## About this task
Your task is to return the listing below word for word, without any of its images.

# # # #

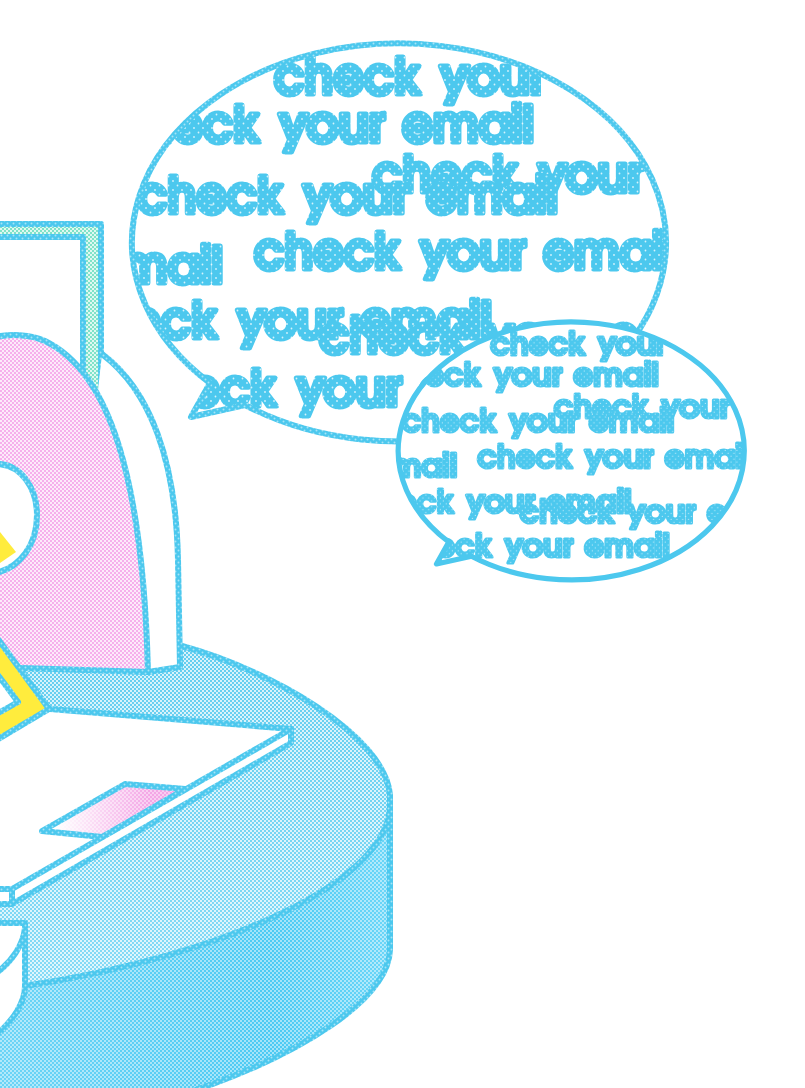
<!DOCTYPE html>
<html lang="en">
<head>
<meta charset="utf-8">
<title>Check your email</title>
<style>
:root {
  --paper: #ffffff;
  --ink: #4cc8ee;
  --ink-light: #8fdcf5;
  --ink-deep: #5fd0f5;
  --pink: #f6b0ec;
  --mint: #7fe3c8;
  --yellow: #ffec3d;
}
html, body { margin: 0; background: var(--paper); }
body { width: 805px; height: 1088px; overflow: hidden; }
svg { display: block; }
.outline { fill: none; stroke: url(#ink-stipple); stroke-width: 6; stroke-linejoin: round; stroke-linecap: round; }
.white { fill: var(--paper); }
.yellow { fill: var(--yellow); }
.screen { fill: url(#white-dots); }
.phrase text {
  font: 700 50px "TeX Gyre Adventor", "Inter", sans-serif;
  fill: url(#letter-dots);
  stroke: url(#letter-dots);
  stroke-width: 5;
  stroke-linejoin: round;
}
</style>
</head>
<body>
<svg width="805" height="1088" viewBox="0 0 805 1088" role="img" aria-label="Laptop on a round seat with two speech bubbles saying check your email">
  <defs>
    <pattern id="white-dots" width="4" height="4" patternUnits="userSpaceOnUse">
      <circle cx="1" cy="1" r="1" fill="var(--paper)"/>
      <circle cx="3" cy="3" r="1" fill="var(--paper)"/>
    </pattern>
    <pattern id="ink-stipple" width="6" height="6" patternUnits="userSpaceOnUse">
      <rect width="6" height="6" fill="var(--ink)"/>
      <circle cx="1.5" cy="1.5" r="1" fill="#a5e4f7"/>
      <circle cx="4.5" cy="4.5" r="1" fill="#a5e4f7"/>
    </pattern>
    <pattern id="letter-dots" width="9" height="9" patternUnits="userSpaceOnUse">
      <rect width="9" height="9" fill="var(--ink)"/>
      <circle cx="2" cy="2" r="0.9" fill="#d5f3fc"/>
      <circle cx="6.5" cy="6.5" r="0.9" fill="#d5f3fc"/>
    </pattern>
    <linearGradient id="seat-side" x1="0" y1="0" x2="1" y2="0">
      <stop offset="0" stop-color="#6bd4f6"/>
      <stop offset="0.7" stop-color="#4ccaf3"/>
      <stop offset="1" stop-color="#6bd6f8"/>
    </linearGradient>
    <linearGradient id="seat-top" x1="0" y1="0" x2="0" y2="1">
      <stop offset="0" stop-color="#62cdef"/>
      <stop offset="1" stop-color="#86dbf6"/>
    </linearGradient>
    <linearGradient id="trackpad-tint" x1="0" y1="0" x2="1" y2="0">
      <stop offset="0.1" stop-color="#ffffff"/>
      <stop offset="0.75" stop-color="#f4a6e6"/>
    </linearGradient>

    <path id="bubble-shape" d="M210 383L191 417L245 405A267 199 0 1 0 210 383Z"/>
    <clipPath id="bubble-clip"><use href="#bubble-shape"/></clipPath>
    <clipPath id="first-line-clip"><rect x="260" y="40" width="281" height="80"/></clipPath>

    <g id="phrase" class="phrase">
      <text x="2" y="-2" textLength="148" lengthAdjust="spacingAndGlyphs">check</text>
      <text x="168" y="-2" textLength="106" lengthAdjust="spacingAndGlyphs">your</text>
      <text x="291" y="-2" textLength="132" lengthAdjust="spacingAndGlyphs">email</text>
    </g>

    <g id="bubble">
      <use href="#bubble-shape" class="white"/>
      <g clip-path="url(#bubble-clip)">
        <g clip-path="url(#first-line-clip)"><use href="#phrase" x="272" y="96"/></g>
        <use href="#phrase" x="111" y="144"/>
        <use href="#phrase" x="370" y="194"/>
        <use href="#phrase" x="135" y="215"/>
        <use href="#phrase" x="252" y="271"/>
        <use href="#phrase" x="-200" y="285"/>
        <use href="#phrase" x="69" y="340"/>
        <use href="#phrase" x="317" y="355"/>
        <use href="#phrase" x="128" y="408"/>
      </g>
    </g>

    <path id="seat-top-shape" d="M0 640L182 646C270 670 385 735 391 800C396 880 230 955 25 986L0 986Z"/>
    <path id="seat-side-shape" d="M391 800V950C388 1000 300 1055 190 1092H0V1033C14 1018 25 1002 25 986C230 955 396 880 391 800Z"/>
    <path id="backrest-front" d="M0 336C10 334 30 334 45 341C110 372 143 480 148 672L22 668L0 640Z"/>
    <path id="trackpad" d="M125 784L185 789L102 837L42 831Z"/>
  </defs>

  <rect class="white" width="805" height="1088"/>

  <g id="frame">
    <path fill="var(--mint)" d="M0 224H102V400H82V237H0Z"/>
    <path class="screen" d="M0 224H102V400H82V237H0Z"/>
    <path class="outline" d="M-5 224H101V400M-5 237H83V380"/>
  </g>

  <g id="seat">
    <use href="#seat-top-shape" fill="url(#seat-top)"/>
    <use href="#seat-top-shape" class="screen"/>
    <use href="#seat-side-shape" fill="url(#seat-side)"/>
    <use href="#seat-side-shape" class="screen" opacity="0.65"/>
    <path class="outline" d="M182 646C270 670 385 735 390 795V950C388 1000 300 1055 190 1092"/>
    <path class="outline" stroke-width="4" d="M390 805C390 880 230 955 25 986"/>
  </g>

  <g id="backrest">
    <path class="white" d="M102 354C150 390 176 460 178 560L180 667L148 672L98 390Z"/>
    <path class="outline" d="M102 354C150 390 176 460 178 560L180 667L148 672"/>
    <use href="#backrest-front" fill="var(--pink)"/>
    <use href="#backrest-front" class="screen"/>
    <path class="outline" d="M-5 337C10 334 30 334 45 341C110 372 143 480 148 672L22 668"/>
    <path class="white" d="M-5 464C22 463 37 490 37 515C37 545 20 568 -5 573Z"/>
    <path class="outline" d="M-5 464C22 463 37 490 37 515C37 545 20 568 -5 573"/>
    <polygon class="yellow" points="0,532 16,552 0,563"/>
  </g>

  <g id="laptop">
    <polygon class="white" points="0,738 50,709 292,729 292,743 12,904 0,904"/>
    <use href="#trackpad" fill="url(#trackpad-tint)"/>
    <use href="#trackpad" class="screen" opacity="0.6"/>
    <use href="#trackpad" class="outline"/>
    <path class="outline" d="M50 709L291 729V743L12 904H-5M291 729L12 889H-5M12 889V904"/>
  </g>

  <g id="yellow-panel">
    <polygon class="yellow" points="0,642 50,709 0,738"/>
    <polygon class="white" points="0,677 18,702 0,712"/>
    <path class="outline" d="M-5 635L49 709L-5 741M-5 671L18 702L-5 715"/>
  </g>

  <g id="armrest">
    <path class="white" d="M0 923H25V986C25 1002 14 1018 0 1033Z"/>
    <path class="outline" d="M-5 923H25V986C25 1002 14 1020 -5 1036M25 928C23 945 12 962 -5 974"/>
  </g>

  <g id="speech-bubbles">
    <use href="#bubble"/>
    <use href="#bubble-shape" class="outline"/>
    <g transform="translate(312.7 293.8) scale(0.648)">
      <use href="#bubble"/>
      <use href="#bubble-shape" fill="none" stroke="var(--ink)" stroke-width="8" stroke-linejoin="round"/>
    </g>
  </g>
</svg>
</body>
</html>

# # # #

## Written solution
<!DOCTYPE html>
<html lang="en">
<head>
<meta charset="utf-8">
<title>Check your email</title>
<style>
:root {
  --paper: #ffffff;
  --ink: #4cc8ee;
  --ink-light: #8fdcf5;
  --ink-deep: #5fd0f5;
  --pink: #f6b0ec;
  --mint: #7fe3c8;
  --yellow: #ffec3d;
}
html, body { margin: 0; background: var(--paper); }
body { width: 805px; height: 1088px; overflow: hidden; }
svg { display: block; }
.outline { fill: none; stroke: url(#ink-stipple); stroke-width: 6; stroke-linejoin: round; stroke-linecap: round; }
.white { fill: var(--paper); }
.yellow { fill: var(--yellow); }
.screen { fill: url(#white-dots); }
.phrase text {
  font: 700 50px "TeX Gyre Adventor", "Inter", sans-serif;
  fill: url(#letter-dots);
  stroke: url(#letter-dots);
  stroke-width: 5;
  stroke-linejoin: round;
}
</style>
</head>
<body>
<svg width="805" height="1088" viewBox="0 0 805 1088" role="img" aria-label="Laptop on a round seat with two speech bubbles saying check your email">
  <defs>
    <pattern id="white-dots" width="4" height="4" patternUnits="userSpaceOnUse">
      <circle cx="1" cy="1" r="1" fill="var(--paper)"/>
      <circle cx="3" cy="3" r="1" fill="var(--paper)"/>
    </pattern>
    <pattern id="ink-stipple" width="6" height="6" patternUnits="userSpaceOnUse">
      <rect width="6" height="6" fill="var(--ink)"/>
      <circle cx="1.5" cy="1.5" r="1" fill="#a5e4f7"/>
      <circle cx="4.5" cy="4.5" r="1" fill="#a5e4f7"/>
    </pattern>
    <pattern id="letter-dots" width="9" height="9" patternUnits="userSpaceOnUse">
      <rect width="9" height="9" fill="var(--ink)"/>
      <circle cx="2" cy="2" r="0.9" fill="#d5f3fc"/>
      <circle cx="6.5" cy="6.5" r="0.9" fill="#d5f3fc"/>
    </pattern>
    <linearGradient id="seat-side" x1="0" y1="0" x2="1" y2="0">
      <stop offset="0" stop-color="#6bd4f6"/>
      <stop offset="0.7" stop-color="#4ccaf3"/>
      <stop offset="1" stop-color="#6bd6f8"/>
    </linearGradient>
    <linearGradient id="seat-top" x1="0" y1="0" x2="0" y2="1">
      <stop offset="0" stop-color="#62cdef"/>
      <stop offset="1" stop-color="#86dbf6"/>
    </linearGradient>
    <linearGradient id="trackpad-tint" x1="0" y1="0" x2="1" y2="0">
      <stop offset="0.1" stop-color="#ffffff"/>
      <stop offset="0.75" stop-color="#f4a6e6"/>
    </linearGradient>

    <path id="bubble-shape" d="M210 383L191 417L245 405A267 199 0 1 0 210 383Z"/>
    <clipPath id="bubble-clip"><use href="#bubble-shape"/></clipPath>
    <clipPath id="first-line-clip"><rect x="260" y="40" width="281" height="80"/></clipPath>

    <g id="phrase" class="phrase">
      <text x="2" y="-2" textLength="148" lengthAdjust="spacingAndGlyphs">check</text>
      <text x="168" y="-2" textLength="106" lengthAdjust="spacingAndGlyphs">your</text>
      <text x="291" y="-2" textLength="132" lengthAdjust="spacingAndGlyphs">email</text>
    </g>

    <g id="bubble">
      <use href="#bubble-shape" class="white"/>
      <g clip-path="url(#bubble-clip)">
        <g clip-path="url(#first-line-clip)"><use href="#phrase" x="272" y="96"/></g>
        <use href="#phrase" x="111" y="144"/>
        <use href="#phrase" x="370" y="194"/>
        <use href="#phrase" x="135" y="215"/>
        <use href="#phrase" x="252" y="271"/>
        <use href="#phrase" x="-200" y="285"/>
        <use href="#phrase" x="69" y="340"/>
        <use href="#phrase" x="317" y="355"/>
        <use href="#phrase" x="128" y="408"/>
      </g>
    </g>

    <path id="seat-top-shape" d="M0 640L182 646C270 670 385 735 391 800C396 880 230 955 25 986L0 986Z"/>
    <path id="seat-side-shape" d="M391 800V950C388 1000 300 1055 190 1092H0V1033C14 1018 25 1002 25 986C230 955 396 880 391 800Z"/>
    <path id="backrest-front" d="M0 336C10 334 30 334 45 341C110 372 143 480 148 672L22 668L0 640Z"/>
    <path id="trackpad" d="M125 784L185 789L102 837L42 831Z"/>
  </defs>

  <rect class="white" width="805" height="1088"/>

  <g id="frame">
    <path fill="var(--mint)" d="M0 224H102V400H82V237H0Z"/>
    <path class="screen" d="M0 224H102V400H82V237H0Z"/>
    <path class="outline" d="M-5 224H101V400M-5 237H83V380"/>
  </g>

  <g id="seat">
    <use href="#seat-top-shape" fill="url(#seat-top)"/>
    <use href="#seat-top-shape" class="screen"/>
    <use href="#seat-side-shape" fill="url(#seat-side)"/>
    <use href="#seat-side-shape" class="screen" opacity="0.65"/>
    <path class="outline" d="M182 646C270 670 385 735 390 795V950C388 1000 300 1055 190 1092"/>
    <path class="outline" stroke-width="4" d="M390 805C390 880 230 955 25 986"/>
  </g>

  <g id="backrest">
    <path class="white" d="M102 354C150 390 176 460 178 560L180 667L148 672L98 390Z"/>
    <path class="outline" d="M102 354C150 390 176 460 178 560L180 667L148 672"/>
    <use href="#backrest-front" fill="var(--pink)"/>
    <use href="#backrest-front" class="screen"/>
    <path class="outline" d="M-5 337C10 334 30 334 45 341C110 372 143 480 148 672L22 668"/>
    <path class="white" d="M-5 464C22 463 37 490 37 515C37 545 20 568 -5 573Z"/>
    <path class="outline" d="M-5 464C22 463 37 490 37 515C37 545 20 568 -5 573"/>
    <polygon class="yellow" points="0,532 16,552 0,563"/>
  </g>

  <g id="laptop">
    <polygon class="white" points="0,738 50,709 292,729 292,743 12,904 0,904"/>
    <use href="#trackpad" fill="url(#trackpad-tint)"/>
    <use href="#trackpad" class="screen" opacity="0.6"/>
    <use href="#trackpad" class="outline"/>
    <path class="outline" d="M50 709L291 729V743L12 904H-5M291 729L12 889H-5M12 889V904"/>
  </g>

  <g id="yellow-panel">
    <polygon class="yellow" points="0,642 50,709 0,738"/>
    <polygon class="white" points="0,677 18,702 0,712"/>
    <path class="outline" d="M-5 635L49 709L-5 741M-5 671L18 702L-5 715"/>
  </g>

  <g id="armrest">
    <path class="white" d="M0 923H25V986C25 1002 14 1018 0 1033Z"/>
    <path class="outline" d="M-5 923H25V986C25 1002 14 1020 -5 1036M25 928C23 945 12 962 -5 974"/>
  </g>

  <g id="speech-bubbles">
    <use href="#bubble"/>
    <use href="#bubble-shape" class="outline"/>
    <g transform="translate(312.7 293.8) scale(0.648)">
      <use href="#bubble"/>
      <use href="#bubble-shape" fill="none" stroke="var(--ink)" stroke-width="8" stroke-linejoin="round"/>
    </g>
  </g>
</svg>
</body>
</html>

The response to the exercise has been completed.